More vessels are due for decommissioning, bringing the total to at least 27.

Minister of state for defence equipment, support and technology, Philip Dunne, said the most radioactive part of a submarine – the 70-tonne reactor pressure vessel – will be removed intact and stored whole.

He added that an interim storage site for “intermediate level waste” – the classification for the fuel that once powered the nuclear vessels – could be found in any “UK nuclear licensed and authorised sites that might be suitable”.

More than 1200 people were consulted before the MoD made the decision, said a spokeswoman.

The Scottish Environmental Protection Agency (Sepa) regulates the disposal of nuclear waste in Scotland, as laid out under the Radioactive Substances Act 1993. The MoD is largely exempt from the act, but insisted it would work with Sepa on the pilot at Rosyth.

A Sepa spokeswoman said: “Now that Rosyth has been selected, we will require any radioactive waste generated at Rosyth to be properly disposed of.”

A spokeswoman for the Scottish Government declined to comment, directing The Scotsman instead to the SNP.

Source – Scotsman

 

Devonport – Nuclear accident at Dockyard “would cause thousands of deaths” campaigners say

  1. HMS Vanguard, one of the Trident-carrying submarines, arriving at Devonport naval base

    HMS Vanguard, one of the Trident-carrying submarines, arriving at Devonport naval base

THE Ministry of Defence has not ruled out the possibility of moving Britain’s nuclear armed submarines to the Devonport naval base, despite safety concerns from campaigners.

The Scottish Campaign for Nuclear Disarmament (CND) asked the MOD whether the fleet of armed Vanguard class submarines carrying Trident missiles could move from its current home in Faslane in Scotland to Devonport.

The response stated that neither the Devonport Naval Base nor the dockyard would safely permit the berthing of an armed Vanguard submarine.

But the campaigners were also told the MOD’s internal safety watchdog, the Defence Nuclear Safety Regulator, “has not provided any advice” on the feasibility of docking a Vanguard class submarine at Devonport.

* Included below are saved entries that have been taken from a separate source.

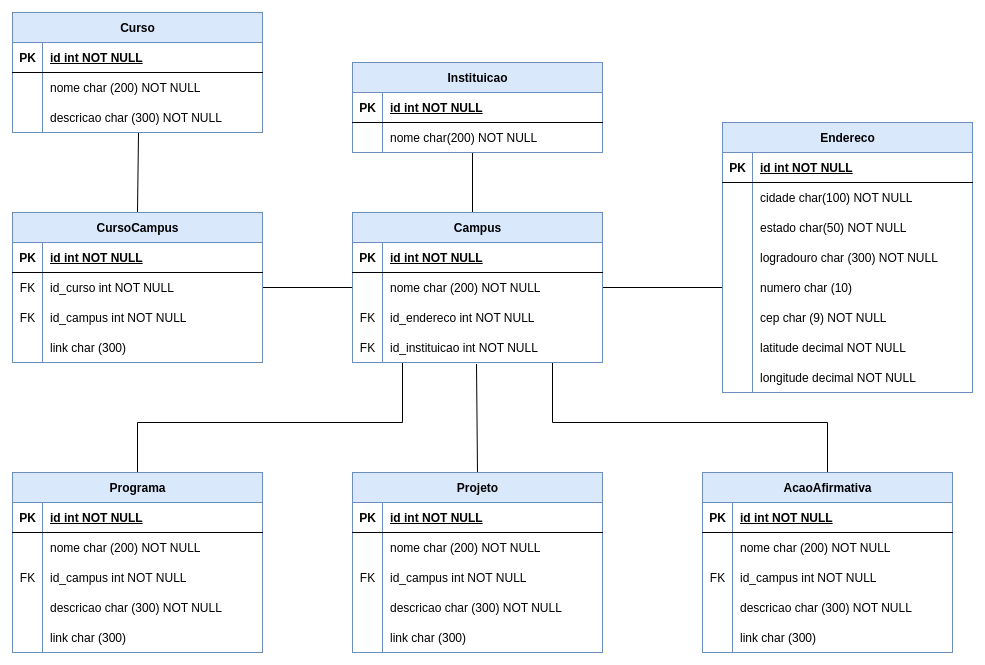
<!DOCTYPE html>
<html lang="pt">
<head>
<meta charset="utf-8">
<title>Diagrama entidade-relacionamento</title>
<style>
:root {
  --paper: #ffffff;
  --ink: #000000;
  --edge: #6c8ebf;
  --header: #dae8fc;
}
* { box-sizing: border-box; margin: 0; padding: 0; }
html, body { width: 985px; height: 665px; overflow: hidden; background: var(--paper); }
.diagram {
  position: relative;
  width: 985px;
  height: 665px;
  color: var(--ink);
  font: 12px/30px "Liberation Sans", Arial, sans-serif;
}
.links { position: absolute; inset: 0; fill: none; stroke: var(--ink); stroke-width: 1; }
.entity {
  position: absolute;
  width: 251px;
  border: 1px solid var(--edge);
  background: var(--paper);
}
.entity h2 {
  height: 30px;
  border-bottom: 1px solid var(--edge);
  background: var(--header);
  font-size: 12px;
  line-height: 30px;
  text-align: center;
}
.row { display: flex; height: 30px; white-space: nowrap; }
.row:last-child { margin-bottom: -1px; }
.key { flex: 0 0 30px; border-right: 1px solid var(--edge); text-align: center; }
.field { padding-left: 7px; }
.primary {
  margin: 0 -1px;
  padding: 0 1px;
  border-bottom: 1px solid var(--ink);
  font-weight: bold;
}
.primary .field { text-decoration: underline; }
.curso { left: 12px; top: 12px; }
.instituicao { left: 352px; top: 62px; }
.endereco { left: 722px; top: 122px; }
.curso-campus { left: 12px; top: 212px; }
.campus { left: 352px; top: 212px; }
.programa { left: 12px; top: 472px; }
.projeto { left: 352px; top: 472px; }
.acao-afirmativa { left: 702px; top: 472px; }
</style>
</head>
<body>
<main class="diagram">
  <svg class="links" width="985" height="665" viewBox="0 0 985 665" aria-hidden="true">
    <path d="M138.5 133L137.5 212"/>
    <path d="M472.5 152V212"/>
    <path d="M262 287.5H353"/>
    <path d="M602 287.5H723"/>
    <path d="M402.5 362V422.5H137.5V473"/>
    <path d="M476.5 364L477.5 473"/>
    <path d="M552.5 362V422.5H827.5V473"/>
  </svg>

  <section class="entity curso">
    <h2>Curso</h2>
    <div class="row primary"><span class="key">PK</span><span class="field">id int NOT NULL</span></div>
    <div class="row"><span class="key"></span><span class="field">nome char (200) NOT NULL</span></div>
    <div class="row"><span class="key"></span><span class="field">descricao char (300) NOT NULL</span></div>
  </section>

  <section class="entity instituicao">
    <h2>Instituicao</h2>
    <div class="row primary"><span class="key">PK</span><span class="field">id int NOT NULL</span></div>
    <div class="row"><span class="key"></span><span class="field">nome char(200) NOT NULL</span></div>
  </section>

  <section class="entity endereco">
    <h2>Endereco</h2>
    <div class="row primary"><span class="key">PK</span><span class="field">id int NOT NULL</span></div>
    <div class="row"><span class="key"></span><span class="field">cidade char(100) NOT NULL</span></div>
    <div class="row"><span class="key"></span><span class="field">estado char(50) NOT NULL</span></div>
    <div class="row"><span class="key"></span><span class="field">logradouro char (300) NOT NULL</span></div>
    <div class="row"><span class="key"></span><span class="field">numero char (10)</span></div>
    <div class="row"><span class="key"></span><span class="field">cep char (9) NOT NULL</span></div>
    <div class="row"><span class="key"></span><span class="field">latitude decimal NOT NULL</span></div>
    <div class="row"><span class="key"></span><span class="field">longitude decimal NOT NULL</span></div>
  </section>

  <section class="entity curso-campus">
    <h2>CursoCampus</h2>
    <div class="row primary"><span class="key">PK</span><span class="field">id int NOT NULL</span></div>
    <div class="row"><span class="key">FK</span><span class="field">id_curso int NOT NULL</span></div>
    <div class="row"><span class="key">FK</span><span class="field">id_campus int NOT NULL</span></div>
    <div class="row"><span class="key"></span><span class="field">link char (300)</span></div>
  </section>

  <section class="entity campus">
    <h2>Campus</h2>
    <div class="row primary"><span class="key">PK</span><span class="field">id int NOT NULL</span></div>
    <div class="row"><span class="key"></span><span class="field">nome char (200) NOT NULL</span></div>
    <div class="row"><span class="key">FK</span><span class="field">id_endereco int NOT NULL</span></div>
    <div class="row"><span class="key">FK</span><span class="field">id_instituicao int NOT NULL</span></div>
  </section>

  <section class="entity programa">
    <h2>Programa</h2>
    <div class="row primary"><span class="key">PK</span><span class="field">id int NOT NULL</span></div>
    <div class="row"><span class="key"></span><span class="field">nome char (200) NOT NULL</span></div>
    <div class="row"><span class="key">FK</span><span class="field">id_campus int NOT NULL</span></div>
    <div class="row"><span class="key"></span><span class="field">descricao char (300) NOT NULL</span></div>
    <div class="row"><span class="key"></span><span class="field">link char (300)</span></div>
  </section>

  <section class="entity projeto">
    <h2>Projeto</h2>
    <div class="row primary"><span class="key">PK</span><span class="field">id int NOT NULL</span></div>
    <div class="row"><span class="key"></span><span class="field">nome char (200) NOT NULL</span></div>
    <div class="row"><span class="key">FK</span><span class="field">id_campus int NOT NULL</span></div>
    <div class="row"><span class="key"></span><span class="field">descricao char (300) NOT NULL</span></div>
    <div class="row"><span class="key"></span><span class="field">link char (300)</span></div>
  </section>

  <section class="entity acao-afirmativa">
    <h2>AcaoAfirmativa</h2>
    <div class="row primary"><span class="key">PK</span><span class="field">id int NOT NULL</span></div>
    <div class="row"><span class="key"></span><span class="field">nome char (200) NOT NULL</span></div>
    <div class="row"><span class="key">FK</span><span class="field">id_campus int NOT NULL</span></div>
    <div class="row"><span class="key"></span><span class="field">descricao char (300) NOT NULL</span></div>
    <div class="row"><span class="key"></span><span class="field">link char (300)</span></div>
  </section>
</main>
</body>
</html>
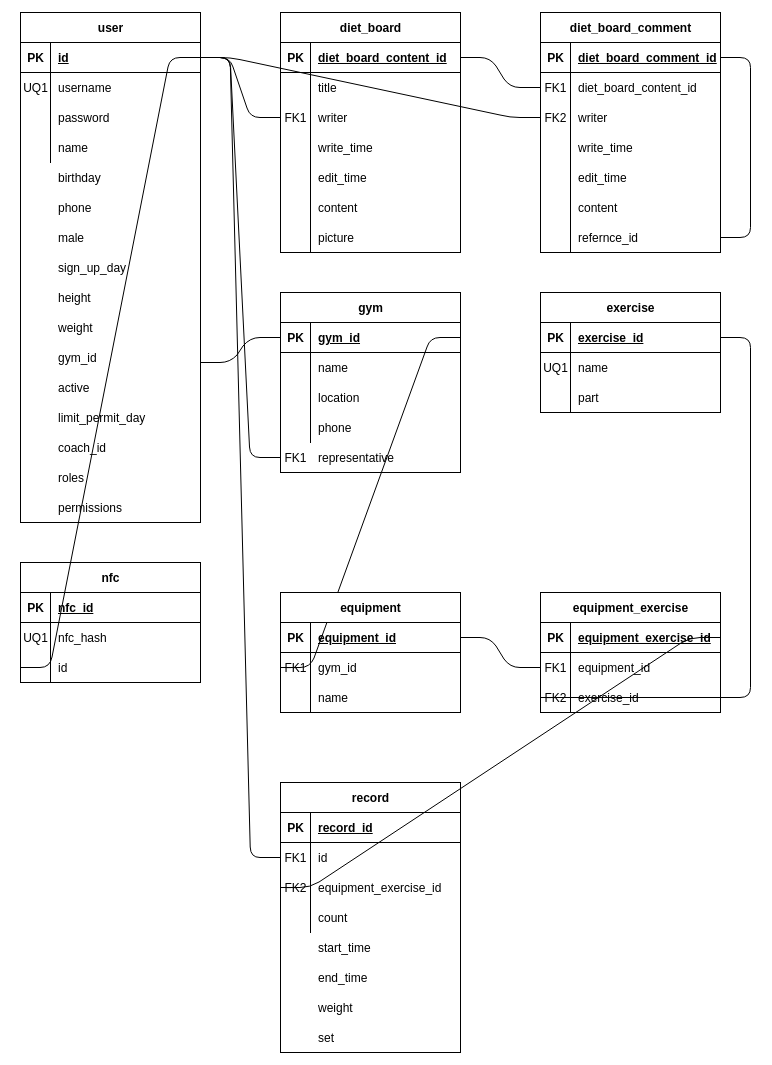
<!DOCTYPE html>
<html lang="en">
<head>
<meta charset="utf-8">
<title>Gym database schema</title>
<style>
:root { --ink: #000; --paper: #fff; --row: 30px; }
* { box-sizing: border-box; margin: 0; padding: 0; }
body { width: 772px; height: 1065px; overflow: hidden; background: var(--paper); }
.schema { position: relative; width: 772px; height: 1065px; overflow: hidden; color: var(--ink); font: 12px/30px "Liberation Sans", Arial, sans-serif; }
.entity { position: absolute; width: 181px; border: 1px solid var(--ink); }
.entity h2 { height: var(--row); border-bottom: 1px solid var(--ink); font-size: 12px; line-height: 30px; text-align: center; }
.entity li { display: grid; grid-template-columns: 30px 1fr; height: var(--row); list-style: none; white-space: nowrap; }
.entity li:last-child { height: 29px; }
.entity b, .entity i { font-style: normal; font-weight: inherit; text-align: center; border-right: 1px solid var(--ink); }
.entity i { border-color: transparent; }
.entity span { padding-left: 7px; }
.entity .primary { font-weight: bold; border-bottom: 1px solid var(--ink); }
.primary span { text-decoration: underline; }
.relations { position: absolute; inset: 0; z-index: 1; fill: none; stroke: var(--ink); stroke-width: 1; }
.user { left: 20px; top: 12px; height: 511px; }
.diet-board { left: 280px; top: 12px; height: 241px; }
.diet-board-comment { left: 540px; top: 12px; height: 241px; }
.gym { left: 280px; top: 292px; height: 181px; }
.exercise { left: 540px; top: 292px; height: 121px; }
.nfc { left: 20px; top: 562px; height: 121px; }
.equipment { left: 280px; top: 592px; height: 121px; }
.equipment h2 { position: relative; z-index: 2; background: var(--paper); }
.equipment-exercise { left: 540px; top: 592px; height: 121px; }
.record { left: 280px; top: 782px; height: 271px; }
</style>
</head>
<body>
<main class="schema">
<section class="entity user">
<h2>user</h2>
<ul>
<li class="primary"><b>PK</b><span>id</span></li>
<li><b>UQ1</b><span>username</span></li>
<li><b></b><span>password</span></li>
<li><b></b><span>name</span></li>
<li><i></i><span>birthday</span></li>
<li><i></i><span>phone</span></li>
<li><i></i><span>male</span></li>
<li><i></i><span>sign_up_day</span></li>
<li><i></i><span>height</span></li>
<li><i></i><span>weight</span></li>
<li><i></i><span>gym_id</span></li>
<li><i></i><span>active</span></li>
<li><i></i><span>limit_permit_day</span></li>
<li><i></i><span>coach_id</span></li>
<li><i></i><span>roles</span></li>
<li><i></i><span>permissions</span></li>
</ul>
</section>

<section class="entity diet-board">
<h2>diet_board</h2>
<ul>
<li class="primary"><b>PK</b><span>diet_board_content_id</span></li>
<li><b></b><span>title</span></li>
<li><b>FK1</b><span>writer</span></li>
<li><b></b><span>write_time</span></li>
<li><b></b><span>edit_time</span></li>
<li><b></b><span>content</span></li>
<li><b></b><span>picture</span></li>
</ul>
</section>

<section class="entity diet-board-comment">
<h2>diet_board_comment</h2>
<ul>
<li class="primary"><b>PK</b><span>diet_board_comment_id</span></li>
<li><b>FK1</b><span>diet_board_content_id</span></li>
<li><b>FK2</b><span>writer</span></li>
<li><b></b><span>write_time</span></li>
<li><b></b><span>edit_time</span></li>
<li><b></b><span>content</span></li>
<li><b></b><span>refernce_id</span></li>
</ul>
</section>

<section class="entity gym">
<h2>gym</h2>
<ul>
<li class="primary"><b>PK</b><span>gym_id</span></li>
<li><b></b><span>name</span></li>
<li><b></b><span>location</span></li>
<li><b></b><span>phone</span></li>
<li><i>FK1</i><span>representative</span></li>
</ul>
</section>

<section class="entity exercise">
<h2>exercise</h2>
<ul>
<li class="primary"><b>PK</b><span>exercise_id</span></li>
<li><b>UQ1</b><span>name</span></li>
<li><b></b><span>part</span></li>
</ul>
</section>

<section class="entity nfc">
<h2>nfc</h2>
<ul>
<li class="primary"><b>PK</b><span>nfc_id</span></li>
<li><b>UQ1</b><span>nfc_hash</span></li>
<li><b></b><span>id</span></li>
</ul>
</section>

<section class="entity equipment">
<h2>equipment</h2>
<ul>
<li class="primary"><b>PK</b><span>equipment_id</span></li>
<li><b>FK1</b><span>gym_id</span></li>
<li><b></b><span>name</span></li>
</ul>
</section>

<section class="entity equipment-exercise">
<h2>equipment_exercise</h2>
<ul>
<li class="primary"><b>PK</b><span>equipment_exercise_id</span></li>
<li><b>FK1</b><span>equipment_id</span></li>
<li><b>FK2</b><span>exercise_id</span></li>
</ul>
</section>

<section class="entity record">
<h2>record</h2>
<ul>
<li class="primary"><b>PK</b><span>record_id</span></li>
<li><b>FK1</b><span>id</span></li>
<li><b>FK2</b><span>equipment_exercise_id</span></li>
<li><b></b><span>count</span></li>
<li><i></i><span>start_time</span></li>
<li><i></i><span>end_time</span></li>
<li><i></i><span>weight</span></li>
<li><i></i><span>set</span></li>
</ul>
</section>

<svg class="relations" width="772" height="1065" viewBox="0 0 772 1065" aria-hidden="true">
<path class="user-to-diet-board" d="M200 57.5H220Q230 57.5 233 67L247 108Q250 117.5 260 117.5H280"/>
<path class="user-to-comment" d="M200 57.5H220Q230 57.5 240 59.6L500 115Q510 117.5 520 117.5H540"/>
<path class="user-to-gym" d="M200 57.5H220Q230 57.5 230.6 67.5L249.5 447Q250 457.5 260 457.5H280"/>
<path class="user-to-record" d="M200 57.5H220Q230 57.5 230.4 67.5L250.2 847Q250.5 857.5 260 857.5H280"/>
<path class="user-to-nfc" d="M200 57.5H180Q170 57.5 168 67L52 657Q50 667.5 40 667.5H20"/>
<path class="gym-to-user" d="M200 362.5H220Q230 362.5 237 355L243 346Q250 337.5 260 337.5H280"/>
<path class="gym-to-equipment" d="M460 337.5H440Q430 337.5 427 347L314 658Q310 667.5 300 667.5H280"/>
<path class="diet-board-to-comment" d="M460 57.5H480Q490 57.5 496 66L504 79Q510 87.5 520 87.5H540"/>
<path class="comment-to-comment" d="M720 57.5H740Q750.5 57.5 750.5 67.5V227.5Q750.5 237.5 740 237.5H720"/>
<path class="exercise-to-equipment-exercise" d="M720 337.5H740Q750.5 337.5 750.5 347.5V687.5Q750.5 697.5 740 697.5H540"/>
<path class="equipment-to-equipment-exercise" d="M460 637.5H480Q490 637.5 496 646L504 659Q510 667.5 520 667.5H540"/>
<path class="equipment-exercise-to-record" d="M720 637.5H700Q690 637.5 681 643L319 882Q310 887.5 300 887.5H280"/>
</svg>
</main>
</body>
</html>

John Ainslie, co-ordinator of Scottish CND, has drawn up a report looking at the risk of nuclear contamination in Plymouth in the event of a serious accident.

He told The Herald: “If Scotland were to go independent there are questions over what would happen to Trident. I have always been a bit wary about how easy it would be to move them.

“I was thinking they would have real problems basing them at Devonport because of the whole safety issue.

“You have got such a high population close to the submarine base at Devonport, there would be a very serious risk of fatalities and so forth.

“A missile accident at Devonport, in the centre of Plymouth, could result in thousands of deaths.

“In addition, a large proportion of the city would be abandoned for hundreds of years.”

Scotland is due to vote on independence in 2014, and the SNP has stated it hopes to remove Trident missiles from Faslane.

But an MOD spokesman said there are currently no plans to move the submarine fleet.

Ian Ballantyne, editor of Warships magazine, said in the event of Scottish independence Devonport would be the only feasible alternative for the submarines.

“They already spend years of their lives here, they already come and go and get re-fitted at Devonport,” he said.

“If Scotland goes independent and says ‘take your nuclear submarines away’ then they would have to operate from Devonport. “There is no way if we are a nation that operates nuclear submarines they would go anywhere else.”

Source – This is Plymouth